Journeying Through Dementia — Part II

Case Study


Following on from JTD pt 1, this part of the project details how design could play a role in bringing the intervention to life.

At the end of part 1, it was felt that people with dementia could benefit from an intervention, and that the materials and the staff, as well as the location played major roles in effective delivery.

There had been a gap since the first part of the project had concluded, with funding difficult to come by for Lab4Living to continue the work. In this time little service provision had changed, and the number of people diagnosed with Dementia was still increasing, but the context began to shift as an acceptance grew that people with Dementia could do more.

This second phase saw the creation of design led materials, that through an iterative process that included clinicians and designers working with participants, developed an intervention that could exist in a box.

The initial phase of the Journeying through Dementia research established that people living with dementia wanted and benefited from engagement in a community-based group programme.

A large Randomised Controlled Trial had highlighted the challenges experienced by facilitators in implementing the intervention. The second phase of the research therefore focused on the role of design in creating materials to support therapists in delivering groups in the community.

The extent to which the research enquiry introduced a new way of thinking about something or its distinctivness.

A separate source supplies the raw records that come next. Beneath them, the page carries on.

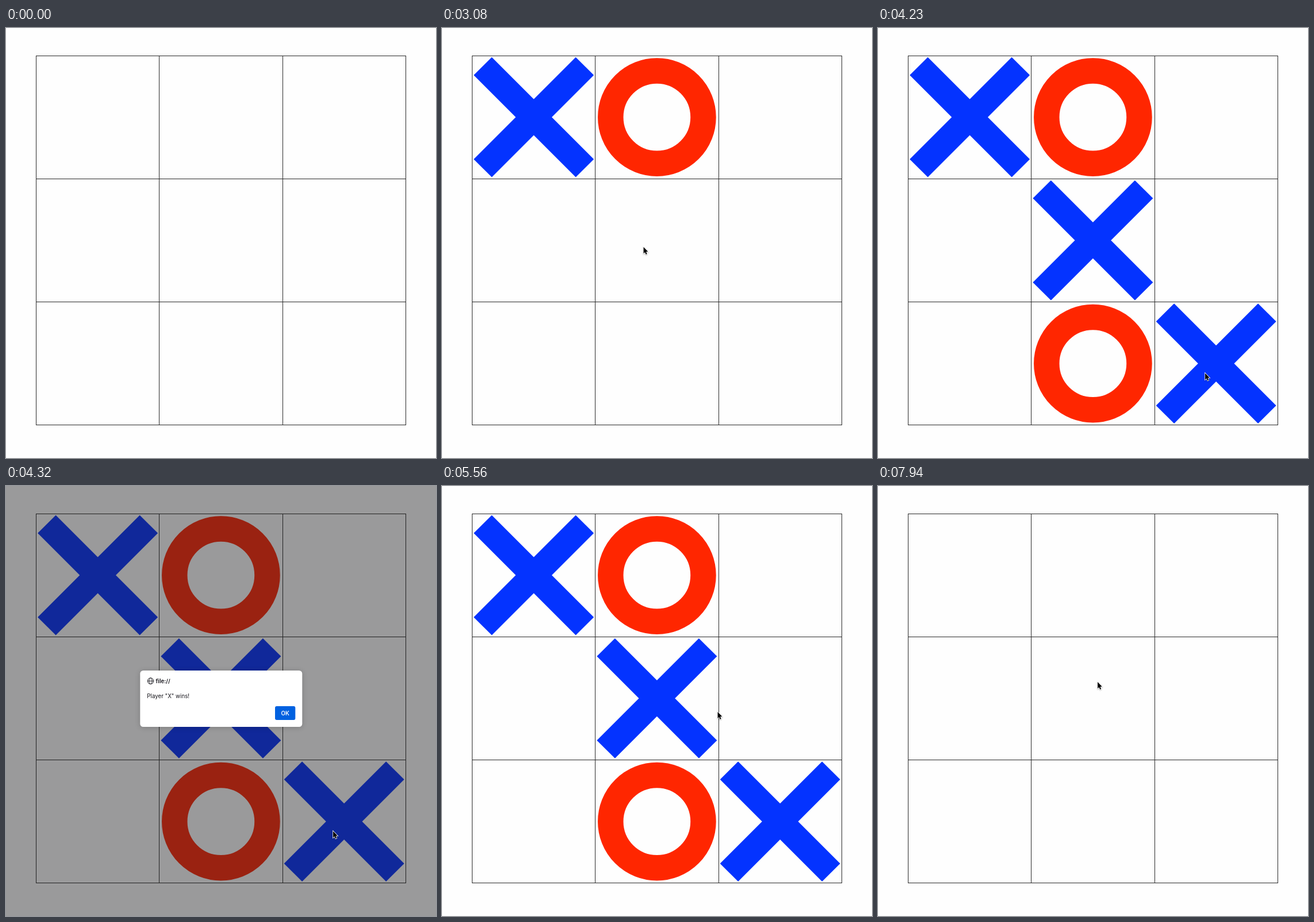
An HTML page with a canvas for the animation above (8 s loop, 748 by 748 pixels).

```html
<!DOCTYPE html>
<html lang="en">
<head>
<meta charset="utf-8">
<title>Tic-tac-toe</title>
<style>
html, body { margin: 0; height: 100%; overflow: hidden; background: #fefefe; }
canvas { display: block; }
</style>
</head>
<body>
<canvas id="stage" width="748" height="748"></canvas>
<script>
const ctx = document.getElementById('stage').getContext('2d');
const LOOP = 8000, START = 618, TICK = 87.8;
const LEFT = 52.5, TOP = 48, CELL = 214.25;

const LIGHT = { page: '#fefefe', line: '#2a2a2a', marks: ['#0433ff', '#ff2600'] };
const DIMMED = { page: '#9a9a9b', line: '#222', marks: ['#10289a', '#9a2211'] };

const ENTRY = [398, 242];
const TURNS = [
  { from: 0, to: 6, at: [186, 188], click: 14 },
  { from: 16, to: 21, at: [390, 200], click: 22 },
  { from: 24, to: 28, at: [350, 381], click: 29, via: [120, 320] },
  { from: 31, to: 35, at: [388, 594], click: 36 },
  { from: 37, to: 40, at: [568.5, 600.5], click: 41 }
];
const CONFIRM = { from: 45, to: 52, at: [479, 393], click: 55, via: [440, 440] };
const STROKES = [...TURNS, CONFIRM,
  { from: 59, to: 68, at: [374, 372], click: 69, via: [430, 425] },
  { from: 74, to: 83, at: [381.5, 341], via: [-94, 400] }
];
const ALERT = TURNS[4].click + 1, CLOSE = CONFIRM.click + 1, RESET = STROKES[6].click;

const ease = u => u * u * (3 - 2 * u);

function pointerAt(k) {
  let pos = ENTRY;
  for (const { from, to, at, via } of STROKES) {
    if (k < from) break;
    const start = pos, u = ease(Math.min(1, (k - from + 1) / (to - from + 1)));
    pos = at.map((end, i) => {
      const mid = via ? via[i] : (start[i] + end) / 2;
      return start[i] * (1 - u) ** 2 + 2 * mid * u * (1 - u) + end * u * u;
    });
  }
  return pos;
}

function drawGrid(color) {
  ctx.fillStyle = color;
  for (let i = 0; i < 4; i++) {
    ctx.fillRect(Math.floor(LEFT + i * CELL), TOP, 1, 643);
    ctx.fillRect(52, Math.floor(TOP + i * CELL), 644, 1);
  }
}

// Draws the mark in the clicked cell; X and O take turns.
function drawMark(turn, { at }, color) {
  const center = (v, edge) => edge + (Math.floor((v - edge) / CELL) + 0.5) * CELL;
  const x = center(at[0], LEFT), y = center(at[1], TOP), r = 88.75;
  ctx.beginPath();
  if (turn % 2) {
    ctx.arc(x, y, 80.6, 0, Math.PI * 2);
  } else {
    for (const s of [-1, 1]) {
      ctx.moveTo(x - r, y - r * s);
      ctx.lineTo(x + r, y + r * s);
    }
  }
  ctx.lineWidth = 44.5;
  ctx.strokeStyle = color;
  ctx.stroke();
}

function box(x, y, w, h, r, color) {
  ctx.beginPath();
  ctx.roundRect(x, y, w, h, r);
  ctx.fillStyle = color;
  ctx.fill();
}

function label(text, x, y, weight, color) {
  ctx.font = weight + ' 9.75px Inter, sans-serif';
  ctx.fillStyle = color;
  ctx.fillText(text, x, y);
}

function drawGlobe(x, y, r) {
  ctx.beginPath();
  ctx.arc(x, y, r, 0, Math.PI * 2);
  ctx.moveTo(x + r / 2, y);
  ctx.ellipse(x, y, r / 2, r, 0, 0, Math.PI * 2);
  ctx.moveTo(x - r, y);
  ctx.lineTo(x + r, y);
  ctx.lineWidth = 0.9;
  ctx.strokeStyle = '#15141a';
  ctx.stroke();
}

function drawDialog(k) {
  ctx.save();
  ctx.shadowColor = 'rgba(0,0,0,.2)';
  ctx.shadowBlur = 10;
  ctx.shadowOffsetY = 1;
  box(233.3, 321, 282, 98, 5.5, '#fff');
  ctx.restore();
  drawGlobe(251.5, 339.2, 5.3);
  label('file://', 260.5, 342.6, 600, '#15141a');
  label('Player "X" wins!', 245.3, 369, 400, '#15141a');
  box(468, 383, 35.3, 24, 3, k >= CONFIRM.click ? '#054096' : k >= CONFIRM.to ? '#0250bb' : '#0061e0');
  label('OK', 478.5, 398.7, 600, '#fff');
}

function drawPointer([x, y]) {
  ctx.save();
  ctx.translate(x + 0.6, y);
  const arrow = new Path2D('M0 0V11.2L2.5 8.9 4.2 12.9 6 12.1 4.4 8.3 7.7 8.1Z');
  ctx.shadowColor = 'rgba(0,0,0,.3)';
  ctx.shadowBlur = 2;
  ctx.shadowOffsetY = 1;
  ctx.lineWidth = 1.6;
  ctx.strokeStyle = '#fff';
  ctx.stroke(arrow);
  ctx.shadowColor = 'transparent';
  ctx.fillStyle = '#000';
  ctx.fill(arrow);
  ctx.restore();
}

function draw(t) {
  const k = Math.floor((t - START) / TICK);
  const open = k >= ALERT && k < CLOSE;
  const theme = open ? DIMMED : LIGHT;
  ctx.fillStyle = theme.page;
  ctx.fillRect(0, 0, 748, 748);
  TURNS.forEach((turn, i) => {
    if (k >= turn.click && k < RESET) drawMark(i, turn, theme.marks[i % 2]);
  });
  drawGrid(theme.line);
  if (open) drawDialog(k);
  if (k >= 0) drawPointer(pointerAt(k));
}

function loop() {
  draw(performance.now() % LOOP);
  requestAnimationFrame(loop);
}
loop();
</script>
</body>
</html>
```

Journeying through Dementia was the first design-led research enquiry to explore the role of design and creative practice in the implementation of post-diagnostic dementia support.

Whilst we had good evidence to show that individuals found the programme beneficial one of the challenges was how to support staff in its implementation. This was yet unchartered territory.

It was necessary to create materials that could offer a structure that could support occupational therapists delivering the programme but was not so over-prescriptive to undermine the extensive skills and clinical reasoning that the clinicians possessed.

The thoughTful and systematic way the question was addressed through the research enquiry.

The aim of this element of the enquiry was to build understanding of the requirements of occupational therapists facilitating the Journeying through Dementia intervention in practice.

The design-led research sat within a broader improvement science test and learn methodology. Twenty occupational therapists from older people’s mental health services across Fife and Aberdeenshire participated in four iterative co-design research workshops.

The methodology of exhibition in a box by Chamberlain and Craig (2013) was applied to this study. This is form of object elicitation and was used to curate a series of creative activities (quotes, images, objects) to scaffold thinking and prompt conversation.

After each workshop feedback was collected and analysed and the next iteration of objects and materials were crafted to embody and respond to this feedback.

This culminated in a research informed set of materials. These formed the basis of a series of groups delivered across 2 Health Boards in Scotland.  

Therapists felt that the quality of the final materials were integral to the successful delivery of the programme. The final product had sufficient structure to support the therapists to deliver the intervention but was not so prescriptive and restrictive to prevent the therapists from exercising their clinical reasoning skills and enabling customisation to the context. The materials did this through ‘offering layers of options’. Therapists reflected that the materials communicated important messages about how people with dementia attending groups were valued and helped to counter some of the stigma surrounding dementia.

The extent to which the work changes thinking or practIce.

The Allied Health Professions Lead for Scotland concluded that, ‘Journeying through Dementia has been a key component in the delivery of the dementia strategy for Allied Health Professionals in Scotland. Evaluation of its impact in the first 2 demonstrator sites in Scotland showed that 71% of participants who engaged in the programme reported improved quality of life (QoL-AD)

The research was widely disseminated through national and international conference presentations, workshops and webinars.

The Journeying through Dementia Programme is a key component of the Dementia Strategy for Allied Health Professionals in Scotland and forms the basis of a number of services. The Inverclyde Health and Social Care Partnership was awarded the Innovation of Year 2022 by Inverclyde Health and Social Care Partnership. Measures of quality of life from across 12 group cohorts showed 100% of participants experienced improved quality of life.  

“I feel we’re helping one another, being on the same wavelength. I have new friends I don’t think I will ever forget.”

Journeying Through Dementia participant